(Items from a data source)
════════════════

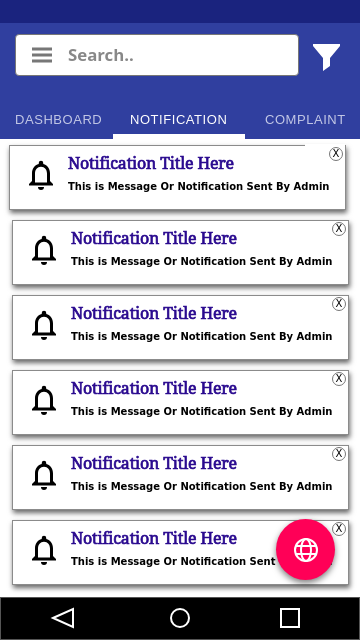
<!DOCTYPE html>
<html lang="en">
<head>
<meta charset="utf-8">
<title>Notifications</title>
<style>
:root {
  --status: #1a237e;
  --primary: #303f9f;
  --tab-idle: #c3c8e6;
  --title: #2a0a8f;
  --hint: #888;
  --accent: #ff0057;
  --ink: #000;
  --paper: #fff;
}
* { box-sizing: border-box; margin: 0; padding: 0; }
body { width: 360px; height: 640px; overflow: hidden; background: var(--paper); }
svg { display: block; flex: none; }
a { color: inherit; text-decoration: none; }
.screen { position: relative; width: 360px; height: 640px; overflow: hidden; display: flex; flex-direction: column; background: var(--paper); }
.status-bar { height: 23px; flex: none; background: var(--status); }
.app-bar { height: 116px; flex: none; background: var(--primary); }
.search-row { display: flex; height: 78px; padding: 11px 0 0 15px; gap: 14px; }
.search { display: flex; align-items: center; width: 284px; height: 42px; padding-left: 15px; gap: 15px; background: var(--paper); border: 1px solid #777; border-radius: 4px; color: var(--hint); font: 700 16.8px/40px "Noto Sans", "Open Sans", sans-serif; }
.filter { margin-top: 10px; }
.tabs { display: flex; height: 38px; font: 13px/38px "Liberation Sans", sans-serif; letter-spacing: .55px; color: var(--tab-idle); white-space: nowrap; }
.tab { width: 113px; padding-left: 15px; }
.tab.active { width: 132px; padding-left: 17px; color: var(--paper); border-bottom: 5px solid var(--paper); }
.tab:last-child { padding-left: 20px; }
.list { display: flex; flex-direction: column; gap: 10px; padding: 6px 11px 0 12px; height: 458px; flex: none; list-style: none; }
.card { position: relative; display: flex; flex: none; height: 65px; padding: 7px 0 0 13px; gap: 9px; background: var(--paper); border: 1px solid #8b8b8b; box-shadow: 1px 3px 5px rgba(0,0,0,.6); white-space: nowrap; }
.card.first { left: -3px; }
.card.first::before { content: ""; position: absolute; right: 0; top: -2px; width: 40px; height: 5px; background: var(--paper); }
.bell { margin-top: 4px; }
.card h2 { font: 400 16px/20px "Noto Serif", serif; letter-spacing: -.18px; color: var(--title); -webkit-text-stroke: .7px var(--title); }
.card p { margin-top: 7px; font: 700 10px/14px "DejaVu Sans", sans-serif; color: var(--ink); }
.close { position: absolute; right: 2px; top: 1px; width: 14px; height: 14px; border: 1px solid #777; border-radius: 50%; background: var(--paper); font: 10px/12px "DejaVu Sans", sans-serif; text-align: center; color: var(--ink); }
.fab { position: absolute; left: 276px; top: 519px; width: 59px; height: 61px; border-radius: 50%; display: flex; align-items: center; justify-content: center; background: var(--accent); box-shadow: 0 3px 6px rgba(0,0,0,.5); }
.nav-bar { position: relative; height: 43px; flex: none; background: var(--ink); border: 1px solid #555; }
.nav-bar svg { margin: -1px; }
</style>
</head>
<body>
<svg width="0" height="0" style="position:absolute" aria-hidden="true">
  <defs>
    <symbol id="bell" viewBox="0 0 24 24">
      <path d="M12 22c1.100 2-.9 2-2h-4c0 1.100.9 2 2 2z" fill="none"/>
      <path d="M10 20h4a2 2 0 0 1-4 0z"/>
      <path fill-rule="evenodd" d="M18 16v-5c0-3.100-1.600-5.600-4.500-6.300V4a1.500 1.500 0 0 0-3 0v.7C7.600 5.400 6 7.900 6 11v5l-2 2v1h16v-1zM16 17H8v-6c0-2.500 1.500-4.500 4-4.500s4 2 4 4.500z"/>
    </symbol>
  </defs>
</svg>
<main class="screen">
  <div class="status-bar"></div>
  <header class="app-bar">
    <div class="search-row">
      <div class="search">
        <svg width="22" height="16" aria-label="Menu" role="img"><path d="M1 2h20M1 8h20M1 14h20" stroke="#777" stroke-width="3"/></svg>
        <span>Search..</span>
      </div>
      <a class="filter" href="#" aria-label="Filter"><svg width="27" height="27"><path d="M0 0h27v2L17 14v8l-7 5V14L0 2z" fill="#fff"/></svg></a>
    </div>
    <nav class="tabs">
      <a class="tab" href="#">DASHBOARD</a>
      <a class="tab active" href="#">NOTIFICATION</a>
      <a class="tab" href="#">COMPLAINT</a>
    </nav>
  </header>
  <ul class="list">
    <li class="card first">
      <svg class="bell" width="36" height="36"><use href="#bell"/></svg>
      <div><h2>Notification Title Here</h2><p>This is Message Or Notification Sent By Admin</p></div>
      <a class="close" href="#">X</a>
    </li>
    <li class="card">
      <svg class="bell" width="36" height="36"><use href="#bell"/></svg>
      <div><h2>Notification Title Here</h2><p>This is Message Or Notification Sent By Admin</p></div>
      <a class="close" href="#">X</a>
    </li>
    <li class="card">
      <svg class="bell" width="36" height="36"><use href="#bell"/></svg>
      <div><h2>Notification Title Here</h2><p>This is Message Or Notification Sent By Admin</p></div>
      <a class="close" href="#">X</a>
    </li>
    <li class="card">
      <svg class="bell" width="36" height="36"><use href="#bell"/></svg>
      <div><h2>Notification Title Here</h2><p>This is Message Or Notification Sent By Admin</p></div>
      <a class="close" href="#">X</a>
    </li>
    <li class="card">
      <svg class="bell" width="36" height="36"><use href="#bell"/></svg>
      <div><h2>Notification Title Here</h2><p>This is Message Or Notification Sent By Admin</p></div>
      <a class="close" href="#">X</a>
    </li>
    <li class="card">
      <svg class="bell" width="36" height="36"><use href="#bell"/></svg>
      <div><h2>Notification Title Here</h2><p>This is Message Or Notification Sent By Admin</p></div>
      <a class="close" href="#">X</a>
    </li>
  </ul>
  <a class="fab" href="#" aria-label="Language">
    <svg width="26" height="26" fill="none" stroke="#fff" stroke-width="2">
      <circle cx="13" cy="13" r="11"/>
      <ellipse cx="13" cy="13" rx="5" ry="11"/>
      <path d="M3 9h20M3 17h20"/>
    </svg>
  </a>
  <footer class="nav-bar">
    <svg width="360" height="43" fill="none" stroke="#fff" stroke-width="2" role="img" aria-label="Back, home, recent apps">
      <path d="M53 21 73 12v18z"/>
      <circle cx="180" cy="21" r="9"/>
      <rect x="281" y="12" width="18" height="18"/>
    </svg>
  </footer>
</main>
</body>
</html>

════════════════

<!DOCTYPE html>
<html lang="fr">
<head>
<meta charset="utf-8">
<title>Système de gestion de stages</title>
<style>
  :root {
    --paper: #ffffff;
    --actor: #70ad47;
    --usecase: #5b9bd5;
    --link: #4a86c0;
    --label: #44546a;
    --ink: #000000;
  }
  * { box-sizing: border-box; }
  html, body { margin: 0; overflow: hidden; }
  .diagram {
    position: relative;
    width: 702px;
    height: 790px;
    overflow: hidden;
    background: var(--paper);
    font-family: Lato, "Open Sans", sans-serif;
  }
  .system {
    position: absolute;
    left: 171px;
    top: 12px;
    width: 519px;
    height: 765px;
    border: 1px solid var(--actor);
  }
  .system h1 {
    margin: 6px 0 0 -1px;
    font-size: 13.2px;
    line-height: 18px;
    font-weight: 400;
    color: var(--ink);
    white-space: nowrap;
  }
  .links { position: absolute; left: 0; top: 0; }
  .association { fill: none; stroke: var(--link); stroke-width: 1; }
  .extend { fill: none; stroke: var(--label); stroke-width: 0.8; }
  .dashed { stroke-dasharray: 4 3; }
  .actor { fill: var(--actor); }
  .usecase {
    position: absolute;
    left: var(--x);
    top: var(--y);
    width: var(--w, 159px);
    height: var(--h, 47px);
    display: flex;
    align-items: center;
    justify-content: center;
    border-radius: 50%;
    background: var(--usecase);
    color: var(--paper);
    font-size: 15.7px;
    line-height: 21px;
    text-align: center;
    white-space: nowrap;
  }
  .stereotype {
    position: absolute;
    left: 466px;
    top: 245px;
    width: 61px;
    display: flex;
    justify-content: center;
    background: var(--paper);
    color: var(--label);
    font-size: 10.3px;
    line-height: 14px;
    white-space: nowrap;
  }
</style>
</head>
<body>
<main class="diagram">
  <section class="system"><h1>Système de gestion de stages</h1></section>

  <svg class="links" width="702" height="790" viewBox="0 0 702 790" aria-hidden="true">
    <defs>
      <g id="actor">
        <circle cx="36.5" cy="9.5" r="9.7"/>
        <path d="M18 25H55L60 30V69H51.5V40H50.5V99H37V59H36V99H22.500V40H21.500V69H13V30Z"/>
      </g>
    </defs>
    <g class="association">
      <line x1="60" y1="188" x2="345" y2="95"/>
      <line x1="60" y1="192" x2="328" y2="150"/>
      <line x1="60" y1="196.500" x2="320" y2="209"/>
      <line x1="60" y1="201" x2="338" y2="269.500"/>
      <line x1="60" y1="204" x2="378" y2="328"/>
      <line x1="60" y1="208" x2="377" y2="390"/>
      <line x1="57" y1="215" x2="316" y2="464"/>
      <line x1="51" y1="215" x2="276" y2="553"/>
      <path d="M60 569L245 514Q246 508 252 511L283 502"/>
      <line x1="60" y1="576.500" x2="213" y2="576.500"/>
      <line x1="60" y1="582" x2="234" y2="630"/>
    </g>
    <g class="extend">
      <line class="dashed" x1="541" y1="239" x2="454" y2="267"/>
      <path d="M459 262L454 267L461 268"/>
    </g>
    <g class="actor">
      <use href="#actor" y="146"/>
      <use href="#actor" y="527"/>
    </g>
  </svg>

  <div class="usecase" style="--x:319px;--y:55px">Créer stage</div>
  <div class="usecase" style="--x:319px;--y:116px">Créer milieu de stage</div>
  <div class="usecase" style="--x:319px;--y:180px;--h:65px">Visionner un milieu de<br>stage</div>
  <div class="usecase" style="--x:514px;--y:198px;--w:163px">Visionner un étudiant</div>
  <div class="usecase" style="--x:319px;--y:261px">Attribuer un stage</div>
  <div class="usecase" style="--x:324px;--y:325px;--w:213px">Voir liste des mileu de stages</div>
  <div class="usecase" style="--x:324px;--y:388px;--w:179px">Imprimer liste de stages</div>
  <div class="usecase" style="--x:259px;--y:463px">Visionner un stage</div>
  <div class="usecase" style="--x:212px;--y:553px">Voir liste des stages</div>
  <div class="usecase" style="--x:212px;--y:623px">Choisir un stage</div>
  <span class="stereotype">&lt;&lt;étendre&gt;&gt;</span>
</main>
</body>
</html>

════════════════

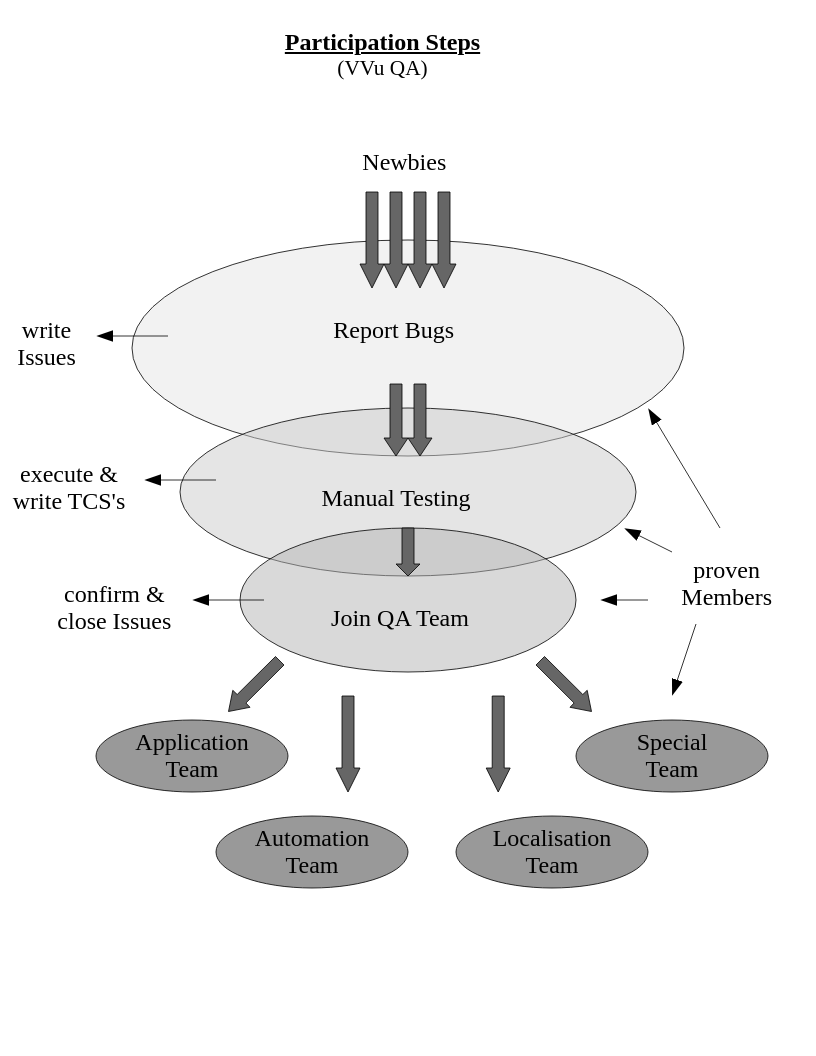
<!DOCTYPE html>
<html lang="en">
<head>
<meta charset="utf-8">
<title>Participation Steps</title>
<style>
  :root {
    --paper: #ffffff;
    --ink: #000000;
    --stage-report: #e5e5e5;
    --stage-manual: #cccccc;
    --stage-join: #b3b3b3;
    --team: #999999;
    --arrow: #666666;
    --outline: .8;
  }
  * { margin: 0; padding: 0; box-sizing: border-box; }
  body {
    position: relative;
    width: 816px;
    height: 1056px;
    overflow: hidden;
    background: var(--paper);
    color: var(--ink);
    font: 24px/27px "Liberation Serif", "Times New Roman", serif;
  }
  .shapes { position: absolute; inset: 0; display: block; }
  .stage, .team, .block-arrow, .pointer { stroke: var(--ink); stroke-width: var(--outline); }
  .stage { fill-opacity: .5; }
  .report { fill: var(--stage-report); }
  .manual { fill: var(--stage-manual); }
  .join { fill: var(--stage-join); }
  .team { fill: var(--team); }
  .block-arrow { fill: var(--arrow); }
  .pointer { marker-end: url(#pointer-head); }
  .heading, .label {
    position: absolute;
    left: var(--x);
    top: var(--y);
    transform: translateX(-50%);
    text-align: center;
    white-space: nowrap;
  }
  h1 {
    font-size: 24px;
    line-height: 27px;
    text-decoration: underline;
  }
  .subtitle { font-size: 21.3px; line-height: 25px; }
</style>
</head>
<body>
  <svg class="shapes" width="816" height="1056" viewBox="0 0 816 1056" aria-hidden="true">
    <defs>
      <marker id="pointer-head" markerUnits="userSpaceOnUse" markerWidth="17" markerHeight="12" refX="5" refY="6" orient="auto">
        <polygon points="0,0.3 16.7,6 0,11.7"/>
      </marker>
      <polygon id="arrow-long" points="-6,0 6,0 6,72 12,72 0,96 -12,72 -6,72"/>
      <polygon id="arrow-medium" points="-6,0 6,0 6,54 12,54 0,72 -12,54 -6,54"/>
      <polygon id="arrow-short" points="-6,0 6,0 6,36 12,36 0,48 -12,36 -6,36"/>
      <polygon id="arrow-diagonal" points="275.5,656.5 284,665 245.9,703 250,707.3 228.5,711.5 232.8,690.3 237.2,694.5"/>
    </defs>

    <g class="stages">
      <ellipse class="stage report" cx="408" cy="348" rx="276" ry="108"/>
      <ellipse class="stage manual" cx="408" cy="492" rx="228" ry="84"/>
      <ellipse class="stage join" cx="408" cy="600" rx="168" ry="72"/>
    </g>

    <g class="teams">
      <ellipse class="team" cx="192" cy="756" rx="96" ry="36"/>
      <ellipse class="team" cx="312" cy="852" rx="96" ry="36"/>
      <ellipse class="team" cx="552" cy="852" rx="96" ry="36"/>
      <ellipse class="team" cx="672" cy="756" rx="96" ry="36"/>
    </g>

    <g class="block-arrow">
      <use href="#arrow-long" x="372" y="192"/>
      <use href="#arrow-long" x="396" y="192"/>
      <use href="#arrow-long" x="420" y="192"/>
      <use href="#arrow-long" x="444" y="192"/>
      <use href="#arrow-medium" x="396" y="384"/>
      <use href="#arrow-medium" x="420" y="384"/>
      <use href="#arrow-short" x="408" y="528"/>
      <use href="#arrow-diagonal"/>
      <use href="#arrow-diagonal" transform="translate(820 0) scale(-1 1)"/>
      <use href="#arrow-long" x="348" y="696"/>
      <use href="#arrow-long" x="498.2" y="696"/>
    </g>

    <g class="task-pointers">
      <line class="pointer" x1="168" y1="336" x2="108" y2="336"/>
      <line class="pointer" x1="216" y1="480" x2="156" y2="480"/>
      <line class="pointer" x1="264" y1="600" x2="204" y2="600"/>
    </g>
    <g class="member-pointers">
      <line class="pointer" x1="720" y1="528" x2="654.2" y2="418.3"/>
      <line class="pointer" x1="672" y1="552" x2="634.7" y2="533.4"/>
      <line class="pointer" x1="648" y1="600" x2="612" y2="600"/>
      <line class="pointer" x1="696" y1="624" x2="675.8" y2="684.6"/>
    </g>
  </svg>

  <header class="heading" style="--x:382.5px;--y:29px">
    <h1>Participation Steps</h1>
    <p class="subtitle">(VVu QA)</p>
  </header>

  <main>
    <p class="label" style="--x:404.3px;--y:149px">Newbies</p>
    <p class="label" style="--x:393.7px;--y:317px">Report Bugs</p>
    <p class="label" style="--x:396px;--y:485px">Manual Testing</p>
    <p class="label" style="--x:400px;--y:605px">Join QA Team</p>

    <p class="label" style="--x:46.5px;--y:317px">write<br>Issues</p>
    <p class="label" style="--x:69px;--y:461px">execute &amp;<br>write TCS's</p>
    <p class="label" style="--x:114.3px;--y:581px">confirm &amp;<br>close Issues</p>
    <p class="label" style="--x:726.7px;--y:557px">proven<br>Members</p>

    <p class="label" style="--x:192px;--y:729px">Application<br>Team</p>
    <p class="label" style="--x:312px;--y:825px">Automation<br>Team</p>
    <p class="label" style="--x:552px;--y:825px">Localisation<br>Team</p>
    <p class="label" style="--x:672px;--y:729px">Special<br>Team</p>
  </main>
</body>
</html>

════════════════

## The problem
Only one stretch of the records above is wanted: the lines between the one holding "flex; height: 78px;" and the one holding "relative; display: flex;", inclusive, reproduced exactly.

## Written response
.search-row { display: flex; height: 78px; padding: 11px 0 0 15px; gap: 14px; }
.search { display: flex; align-items: center; width: 284px; height: 42px; padding-left: 15px; gap: 15px; background: var(--paper); border: 1px solid #777; border-radius: 4px; color: var(--hint); font: 700 16.8px/40px "Noto Sans", "Open Sans", sans-serif; }
.filter { margin-top: 10px; }
.tabs { display: flex; height: 38px; font: 13px/38px "Liberation Sans", sans-serif; letter-spacing: .55px; color: var(--tab-idle); white-space: nowrap; }
.tab { width: 113px; padding-left: 15px; }
.tab.active { width: 132px; padding-left: 17px; color: var(--paper); border-bottom: 5px solid var(--paper); }
.tab:last-child { padding-left: 20px; }
.list { display: flex; flex-direction: column; gap: 10px; padding: 6px 11px 0 12px; height: 458px; flex: none; list-style: none; }
.card { position: relative; display: flex; flex: none; height: 65px; padding: 7px 0 0 13px; gap: 9px; background: var(--paper); border: 1px solid #8b8b8b; box-shadow: 1px 3px 5px rgba(0,0,0,.6); white-space: nowrap; }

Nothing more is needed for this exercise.